Click the link for a great article from Chemistry World, which discusses some recent news of fraud and false data in chemistry journals.
A major talking point in the article is the recent outrage regarding a paper published in Organometallics by Reto Dorta. I was aware of this myself because my supervisor found it so shocking that she e-mailed us all with the supplementary information so that we could witness it ourselves. It really does beggar belief – somehow the paper had been published online, even though this line was present underneath the experimental for a particular compound in the supplementary information:
“Emma, please insert NMR data here! where are they? and for this compound, just make up an elemental analysis…”
This discovery has sent shockwaves around the chemistry community, and has no doubt shattered Dorta’s reputation. It would be a little embarrassing for the editors if it was simply a case of missing NMR data which the author had forgotten to include, but the apparent admittance of falsifying elemental analysis data is very serious, and will call into question all of Dorta’s results and publications.
Not much more can be said as Dorta has refused to comment further and the issue is still under investigation, but whether there is any sort of reasonable excuse for this or not, journals will no doubt seriously question any manuscripts submitted by him and his group in the future. It is unfortunate for his students who may have to carry this with them throughout their careers, even though their data might be impeccable.
The article goes on to describe cases of altered TEM images and doctored NMR spectra, with peaks being erased entirely in order to hide them.
These examples all point to a worrying trend of pressure for results and publications leading to students, post-docs and academics feeling the need to falsify data. In a world where research jobs are getting more and more competitive, pressure to publish and to be more known to the academic community is greater than ever, This is no excuse for producing false data, but does offer some sort of explanation.
The article rounds up by calling into question the role of popular chemistry bloggers in exposing such manuscripts before they can be properly investigated. Students such as Emma, mentioned in the quote above, have their reputations destroyed beyond repair before they can explain or defend themselves, and guilt is presumed before the incident has been looked into.
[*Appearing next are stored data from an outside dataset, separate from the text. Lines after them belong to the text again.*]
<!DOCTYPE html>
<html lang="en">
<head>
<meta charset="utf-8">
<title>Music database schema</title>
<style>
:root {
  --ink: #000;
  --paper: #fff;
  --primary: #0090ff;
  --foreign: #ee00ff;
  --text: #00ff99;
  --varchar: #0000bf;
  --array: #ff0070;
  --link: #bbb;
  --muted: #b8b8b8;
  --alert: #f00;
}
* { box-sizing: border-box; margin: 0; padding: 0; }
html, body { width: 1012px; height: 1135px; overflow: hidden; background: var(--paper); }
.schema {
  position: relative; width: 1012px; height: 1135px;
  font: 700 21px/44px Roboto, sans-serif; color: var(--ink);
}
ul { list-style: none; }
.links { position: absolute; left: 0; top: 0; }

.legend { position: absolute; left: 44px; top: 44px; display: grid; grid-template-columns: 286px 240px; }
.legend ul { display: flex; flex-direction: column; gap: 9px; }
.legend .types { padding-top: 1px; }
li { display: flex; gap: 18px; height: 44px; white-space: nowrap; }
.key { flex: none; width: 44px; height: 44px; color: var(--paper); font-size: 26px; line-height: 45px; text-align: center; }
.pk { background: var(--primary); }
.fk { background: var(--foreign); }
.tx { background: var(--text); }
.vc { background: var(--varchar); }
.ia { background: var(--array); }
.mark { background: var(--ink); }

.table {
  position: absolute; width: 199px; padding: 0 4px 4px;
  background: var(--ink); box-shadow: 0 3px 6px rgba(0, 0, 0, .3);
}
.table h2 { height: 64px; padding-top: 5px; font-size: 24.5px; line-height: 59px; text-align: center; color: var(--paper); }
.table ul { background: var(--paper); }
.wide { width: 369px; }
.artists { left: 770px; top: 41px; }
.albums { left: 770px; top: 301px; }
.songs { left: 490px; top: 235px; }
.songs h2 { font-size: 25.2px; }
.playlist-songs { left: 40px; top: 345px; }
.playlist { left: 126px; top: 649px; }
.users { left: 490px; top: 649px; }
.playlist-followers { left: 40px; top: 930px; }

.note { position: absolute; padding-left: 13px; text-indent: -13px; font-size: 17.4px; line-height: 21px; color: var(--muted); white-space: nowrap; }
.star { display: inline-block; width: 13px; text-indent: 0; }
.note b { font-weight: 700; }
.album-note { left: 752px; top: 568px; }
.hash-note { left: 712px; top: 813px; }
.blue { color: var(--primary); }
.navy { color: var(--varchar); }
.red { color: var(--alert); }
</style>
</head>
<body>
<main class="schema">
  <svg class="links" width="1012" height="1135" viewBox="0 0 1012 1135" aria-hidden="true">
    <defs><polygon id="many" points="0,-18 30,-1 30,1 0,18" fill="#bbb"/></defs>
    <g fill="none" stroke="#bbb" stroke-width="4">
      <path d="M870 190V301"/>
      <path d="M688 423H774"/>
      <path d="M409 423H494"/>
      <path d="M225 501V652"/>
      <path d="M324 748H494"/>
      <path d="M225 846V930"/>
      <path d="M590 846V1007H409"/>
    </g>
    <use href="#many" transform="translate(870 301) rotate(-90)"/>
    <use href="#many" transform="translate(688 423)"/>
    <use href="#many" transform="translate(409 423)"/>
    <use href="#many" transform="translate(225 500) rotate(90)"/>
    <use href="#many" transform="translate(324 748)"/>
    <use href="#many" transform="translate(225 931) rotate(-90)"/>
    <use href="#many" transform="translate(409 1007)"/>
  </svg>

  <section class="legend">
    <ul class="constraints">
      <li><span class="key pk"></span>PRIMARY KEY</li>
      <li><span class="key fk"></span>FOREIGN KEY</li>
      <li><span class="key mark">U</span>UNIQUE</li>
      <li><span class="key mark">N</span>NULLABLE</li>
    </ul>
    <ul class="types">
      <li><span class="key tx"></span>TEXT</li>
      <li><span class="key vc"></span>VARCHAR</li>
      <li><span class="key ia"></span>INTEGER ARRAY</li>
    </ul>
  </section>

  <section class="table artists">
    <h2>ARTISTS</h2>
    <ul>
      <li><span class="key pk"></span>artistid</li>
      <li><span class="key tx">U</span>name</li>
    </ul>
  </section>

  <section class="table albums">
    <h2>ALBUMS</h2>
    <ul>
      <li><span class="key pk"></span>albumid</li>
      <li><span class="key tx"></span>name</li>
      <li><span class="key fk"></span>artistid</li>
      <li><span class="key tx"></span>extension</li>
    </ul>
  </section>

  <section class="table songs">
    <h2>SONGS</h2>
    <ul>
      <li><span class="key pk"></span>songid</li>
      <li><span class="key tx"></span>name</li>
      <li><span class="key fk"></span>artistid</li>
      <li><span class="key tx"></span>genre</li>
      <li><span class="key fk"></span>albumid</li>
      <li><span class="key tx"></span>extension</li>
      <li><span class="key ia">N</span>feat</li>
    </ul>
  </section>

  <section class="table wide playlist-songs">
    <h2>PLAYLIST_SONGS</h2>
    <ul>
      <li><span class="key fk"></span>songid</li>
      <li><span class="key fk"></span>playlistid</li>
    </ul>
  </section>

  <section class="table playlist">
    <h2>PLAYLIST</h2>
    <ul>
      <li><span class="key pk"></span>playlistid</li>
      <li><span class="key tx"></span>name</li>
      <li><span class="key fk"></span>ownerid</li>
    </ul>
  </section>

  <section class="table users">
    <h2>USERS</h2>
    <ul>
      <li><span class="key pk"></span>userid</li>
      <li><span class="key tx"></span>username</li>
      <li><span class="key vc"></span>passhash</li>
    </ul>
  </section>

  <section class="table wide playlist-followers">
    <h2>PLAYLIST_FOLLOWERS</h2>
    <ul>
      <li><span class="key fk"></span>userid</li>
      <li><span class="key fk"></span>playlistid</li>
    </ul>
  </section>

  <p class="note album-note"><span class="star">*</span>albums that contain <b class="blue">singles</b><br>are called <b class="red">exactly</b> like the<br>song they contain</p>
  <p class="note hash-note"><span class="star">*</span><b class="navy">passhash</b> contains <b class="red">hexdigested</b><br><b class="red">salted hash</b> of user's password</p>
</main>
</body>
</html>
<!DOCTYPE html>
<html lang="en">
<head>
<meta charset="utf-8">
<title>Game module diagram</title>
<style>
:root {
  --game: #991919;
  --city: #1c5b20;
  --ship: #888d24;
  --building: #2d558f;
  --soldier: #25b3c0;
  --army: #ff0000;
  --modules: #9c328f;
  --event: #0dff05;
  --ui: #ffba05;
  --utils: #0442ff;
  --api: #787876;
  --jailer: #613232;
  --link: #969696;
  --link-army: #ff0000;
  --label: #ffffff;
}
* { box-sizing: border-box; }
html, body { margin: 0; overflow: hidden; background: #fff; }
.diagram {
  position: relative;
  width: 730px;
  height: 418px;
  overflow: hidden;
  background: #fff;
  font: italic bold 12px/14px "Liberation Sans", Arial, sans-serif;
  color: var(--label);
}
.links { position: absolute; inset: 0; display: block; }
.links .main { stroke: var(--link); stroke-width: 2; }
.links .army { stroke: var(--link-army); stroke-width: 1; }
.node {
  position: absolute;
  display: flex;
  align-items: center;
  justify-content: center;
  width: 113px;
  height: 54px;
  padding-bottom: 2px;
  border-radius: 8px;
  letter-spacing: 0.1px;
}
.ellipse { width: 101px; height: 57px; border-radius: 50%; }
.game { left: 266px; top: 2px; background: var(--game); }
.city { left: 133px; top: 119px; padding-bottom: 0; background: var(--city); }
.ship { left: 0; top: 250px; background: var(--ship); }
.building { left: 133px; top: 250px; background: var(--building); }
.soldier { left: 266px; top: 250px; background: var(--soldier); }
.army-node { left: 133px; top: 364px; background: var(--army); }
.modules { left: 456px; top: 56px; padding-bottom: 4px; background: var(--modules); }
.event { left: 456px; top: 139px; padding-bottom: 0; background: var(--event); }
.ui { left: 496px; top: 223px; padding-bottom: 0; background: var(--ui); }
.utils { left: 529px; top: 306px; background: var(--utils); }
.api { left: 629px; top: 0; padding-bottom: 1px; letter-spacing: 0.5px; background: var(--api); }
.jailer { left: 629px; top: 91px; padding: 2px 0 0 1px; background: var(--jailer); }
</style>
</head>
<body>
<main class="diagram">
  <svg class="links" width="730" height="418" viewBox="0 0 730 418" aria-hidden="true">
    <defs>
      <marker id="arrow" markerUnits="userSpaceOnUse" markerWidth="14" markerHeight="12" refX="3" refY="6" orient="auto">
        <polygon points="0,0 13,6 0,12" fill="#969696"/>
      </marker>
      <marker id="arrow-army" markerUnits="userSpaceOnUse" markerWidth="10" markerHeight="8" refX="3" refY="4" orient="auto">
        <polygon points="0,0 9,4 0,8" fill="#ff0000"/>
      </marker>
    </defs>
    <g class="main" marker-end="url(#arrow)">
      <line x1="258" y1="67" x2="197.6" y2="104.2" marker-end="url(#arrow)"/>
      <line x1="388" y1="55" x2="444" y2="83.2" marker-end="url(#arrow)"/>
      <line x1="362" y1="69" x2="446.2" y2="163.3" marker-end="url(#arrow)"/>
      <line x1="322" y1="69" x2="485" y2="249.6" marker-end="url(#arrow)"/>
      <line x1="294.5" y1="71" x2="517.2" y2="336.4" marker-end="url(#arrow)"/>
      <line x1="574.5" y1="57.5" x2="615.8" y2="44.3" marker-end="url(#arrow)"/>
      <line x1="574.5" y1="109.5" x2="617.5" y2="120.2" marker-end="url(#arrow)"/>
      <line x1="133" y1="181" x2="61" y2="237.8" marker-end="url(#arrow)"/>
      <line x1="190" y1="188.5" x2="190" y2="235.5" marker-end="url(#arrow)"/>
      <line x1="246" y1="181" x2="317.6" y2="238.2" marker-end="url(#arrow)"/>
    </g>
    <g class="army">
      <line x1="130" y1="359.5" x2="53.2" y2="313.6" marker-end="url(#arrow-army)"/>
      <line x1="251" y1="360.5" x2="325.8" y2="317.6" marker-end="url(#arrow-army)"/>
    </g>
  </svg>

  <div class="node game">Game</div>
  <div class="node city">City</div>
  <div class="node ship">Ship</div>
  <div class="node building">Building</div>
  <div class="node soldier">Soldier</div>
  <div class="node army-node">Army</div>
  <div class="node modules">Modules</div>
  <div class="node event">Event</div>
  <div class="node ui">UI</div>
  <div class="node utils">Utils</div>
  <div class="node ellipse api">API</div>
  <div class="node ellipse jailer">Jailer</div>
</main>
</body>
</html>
While I appreciate avid chemistry bloggers discovering these issues and bringing them to attention, I do agree that the proper channels should be used and these cases should be investigated thoroughly before a possible innocent name is tarnished forever. Sometimes, bloggers are so keen to reveal the truth (which is perfectly understandable) that they may forget whose lives may be affected by the aftermath.
Now, the pressure is on editors and referees of these journals to check papers thoroughly, to ensure images aren’t tampered with, data isn’t left out, and that embarrassing slip-ups in supplementary information are dealt with before they go to publication. It’s worrying that these papers have been slipping through the net, and more needs to be done by people at all levels, from the academic instilling good ethics into their students, to the editors putting these manuscripts in for publication.
If you’re interested in this topic, you can find an article demonstrating how publishers can detect falsified images on the Chemistry World website, here.